= ACTIVITY =
Go through the material and copy every line in which "link" appears.

= EXTRACTED MATERIAL =
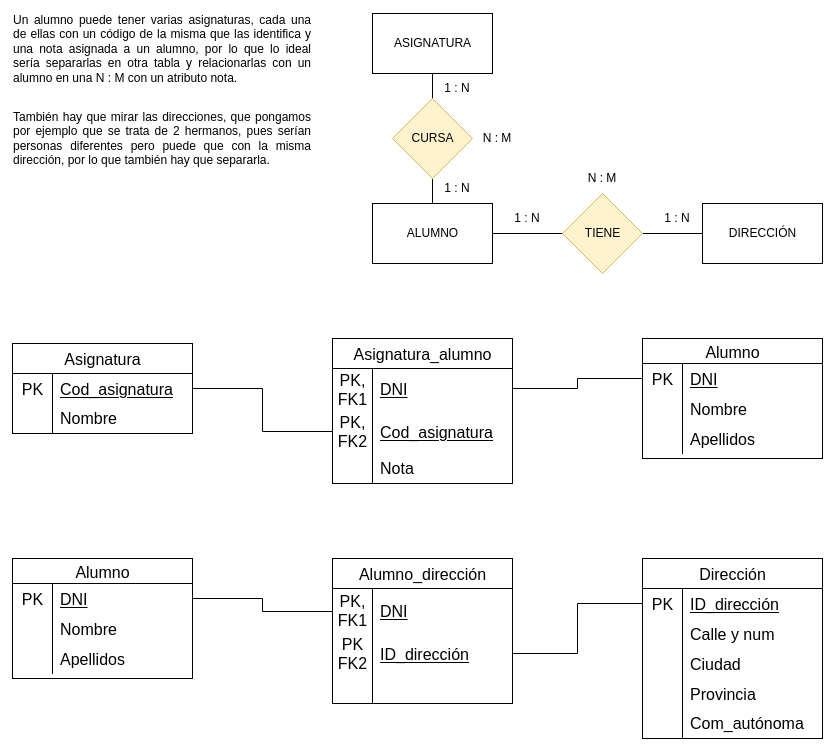
<!DOCTYPE html>
<html lang="es">
<head>
<meta charset="utf-8">
<title>Modelo entidad-relación: alumnos, asignaturas y direcciones</title>
<style>
:root {
  --paper: #ffffff;
  --ink: #000000;
  --relation-fill: #fff2cc;
  --relation-line: #d6b656;
}
* { box-sizing: border-box; margin: 0; }
body { background: var(--paper); overflow: hidden; }
.diagram {
  position: relative;
  width: 835px;
  height: 751px;
  overflow: hidden;
  background: var(--paper);
  color: var(--ink);
  font: 12px/14.4px "Liberation Sans", Arial, sans-serif;
}
.connectors { position: absolute; inset: 0; }
.connectors .link { fill: none; stroke: var(--ink); }
.connectors .relation { fill: var(--relation-fill); stroke: var(--relation-line); }

.notes {
  position: absolute;
  left: 13px;
  top: 13px;
  width: 298px;
  display: flex;
  flex-direction: column;
  gap: 25px;
  text-align: justify;
}

.entity, .relation-name {
  position: absolute;
  display: flex;
  align-items: center;
  justify-content: center;
}
.entity { width: 121px; height: 61px; border: 1px solid var(--ink); background: var(--paper); }
.relation-name { width: 81px; height: 81px; }
.cardinality { position: absolute; transform: translate(-50%, -50%); white-space: nowrap; }

.table {
  position: absolute;
  width: 181px;
  border: 1px solid var(--ink);
  background: var(--paper);
  font-size: 16px;
  line-height: 19px;
}
.table h2 {
  display: flex;
  align-items: center;
  justify-content: center;
  height: 30px;
  padding-top: 1px;
  border-bottom: 1px solid var(--ink);
  font-size: 16px;
  font-weight: 400;
}
.table.compact h2 { height: 25px; padding-top: 3px; }
.row { display: grid; grid-template-columns: 40px 1fr; height: 30px; }
.row.last { height: 29px; }
.key, .field { display: flex; align-items: center; }
.key { justify-content: center; border-right: 1px solid var(--ink); text-align: center; }
.field { padding-left: 7px; white-space: nowrap; }
.field u { text-underline-offset: 2px; text-decoration-thickness: 1px; }
</style>
</head>
<body>
<main class="diagram">

  <svg class="connectors" width="835" height="751" viewBox="0 0 835 751" aria-hidden="true">
    <g transform="translate(.5 .5)">
      <path class="link" d="M432 73V98M432 178V203M492 233H562M642 233H702"/>
      <polygon class="relation" points="432,98 472,138 432,178 392,138"/>
      <polygon class="relation" points="602,193 642,233 602,273 562,233"/>
      <path class="link" d="M192 388H262V431H332"/>
      <path class="link" d="M512 388H577V378H642"/>
      <path class="link" d="M192 598H262V611H332"/>
      <path class="link" d="M512 653H577V603H642"/>
    </g>
  </svg>

  <section class="notes">
    <p>Un alumno puede tener varias asignaturas, cada una de ellas con un código de la misma que las identifica y una nota asignada a un alumno, por lo que lo ideal sería separarlas en otra tabla y relacionarlas con un alumno en una N : M con un atributo nota.</p>
    <p>También hay que mirar las direcciones, que pongamos por ejemplo que se trata de 2 hermanos, pues serían personas diferentes pero puede que con la misma dirección, por lo que también hay que separarla.</p>
  </section>

  <div class="entity" style="left:372px;top:13px">ASIGNATURA</div>
  <div class="entity" style="left:372px;top:203px">ALUMNO</div>
  <div class="entity" style="left:702px;top:203px">DIRECCIÓN</div>
  <div class="relation-name" style="left:392px;top:98px">CURSA</div>
  <div class="relation-name" style="left:562px;top:193px">TIENE</div>

  <span class="cardinality" style="left:457px;top:88px">1 : N</span>
  <span class="cardinality" style="left:497px;top:138px">N : M</span>
  <span class="cardinality" style="left:457px;top:188px">1 : N</span>
  <span class="cardinality" style="left:527px;top:218px">1 : N</span>
  <span class="cardinality" style="left:602px;top:178px">N : M</span>
  <span class="cardinality" style="left:677px;top:218px">1 : N</span>

  <section class="table" style="left:12px;top:343px;height:91px">
    <h2>Asignatura</h2>
    <div class="row"><span class="key">PK</span><span class="field"><u>Cod_asignatura</u></span></div>
    <div class="row last"><span class="key"></span><span class="field">Nombre</span></div>
  </section>

  <section class="table" style="left:332px;top:338px;height:146px">
    <h2>Asignatura_alumno</h2>
    <div class="row" style="height:41px"><span class="key">PK,<br>FK1</span><span class="field"><u>DNI</u></span></div>
    <div class="row" style="height:44px"><span class="key">PK,<br>FK2</span><span class="field"><u>Cod_asignatura</u></span></div>
    <div class="row last"><span class="key"></span><span class="field">Nota</span></div>
  </section>

  <section class="table compact" style="left:642px;top:338px;height:121px">
    <h2>Alumno</h2>
    <div class="row"><span class="key">PK</span><span class="field"><u>DNI</u></span></div>
    <div class="row"><span class="key"></span><span class="field">Nombre</span></div>
    <div class="row"><span class="key"></span><span class="field">Apellidos</span></div>
  </section>

  <section class="table compact" style="left:12px;top:558px;height:121px">
    <h2>Alumno</h2>
    <div class="row"><span class="key">PK</span><span class="field"><u>DNI</u></span></div>
    <div class="row"><span class="key"></span><span class="field">Nombre</span></div>
    <div class="row"><span class="key"></span><span class="field">Apellidos</span></div>
  </section>

  <section class="table" style="left:332px;top:558px;height:146px">
    <h2>Alumno_dirección</h2>
    <div class="row" style="height:44px"><span class="key">PK,<br>FK1</span><span class="field"><u>DNI</u></span></div>
    <div class="row" style="height:42px"><span class="key">PK<br>FK2</span><span class="field"><u>ID_dirección</u></span></div>
    <div class="row" style="height:28px"><span class="key"></span><span class="field"></span></div>
  </section>

  <section class="table" style="left:642px;top:558px;height:181px">
    <h2>Dirección</h2>
    <div class="row"><span class="key">PK</span><span class="field"><u>ID_dirección</u></span></div>
    <div class="row"><span class="key"></span><span class="field">Calle y num</span></div>
    <div class="row"><span class="key"></span><span class="field">Ciudad</span></div>
    <div class="row"><span class="key"></span><span class="field">Provincia</span></div>
    <div class="row last"><span class="key"></span><span class="field">Com_autónoma</span></div>
  </section>

</main>
</body>
</html>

= ANSWER BOX =
.connectors .link { fill: none; stroke: var(--ink); }
      <path class="link" d="M432 73V98M432 178V203M492 233H562M642 233H702"/>
      <path class="link" d="M192 388H262V431H332"/>
      <path class="link" d="M512 388H577V378H642"/>
      <path class="link" d="M192 598H262V611H332"/>
      <path class="link" d="M512 653H577V603H642"/>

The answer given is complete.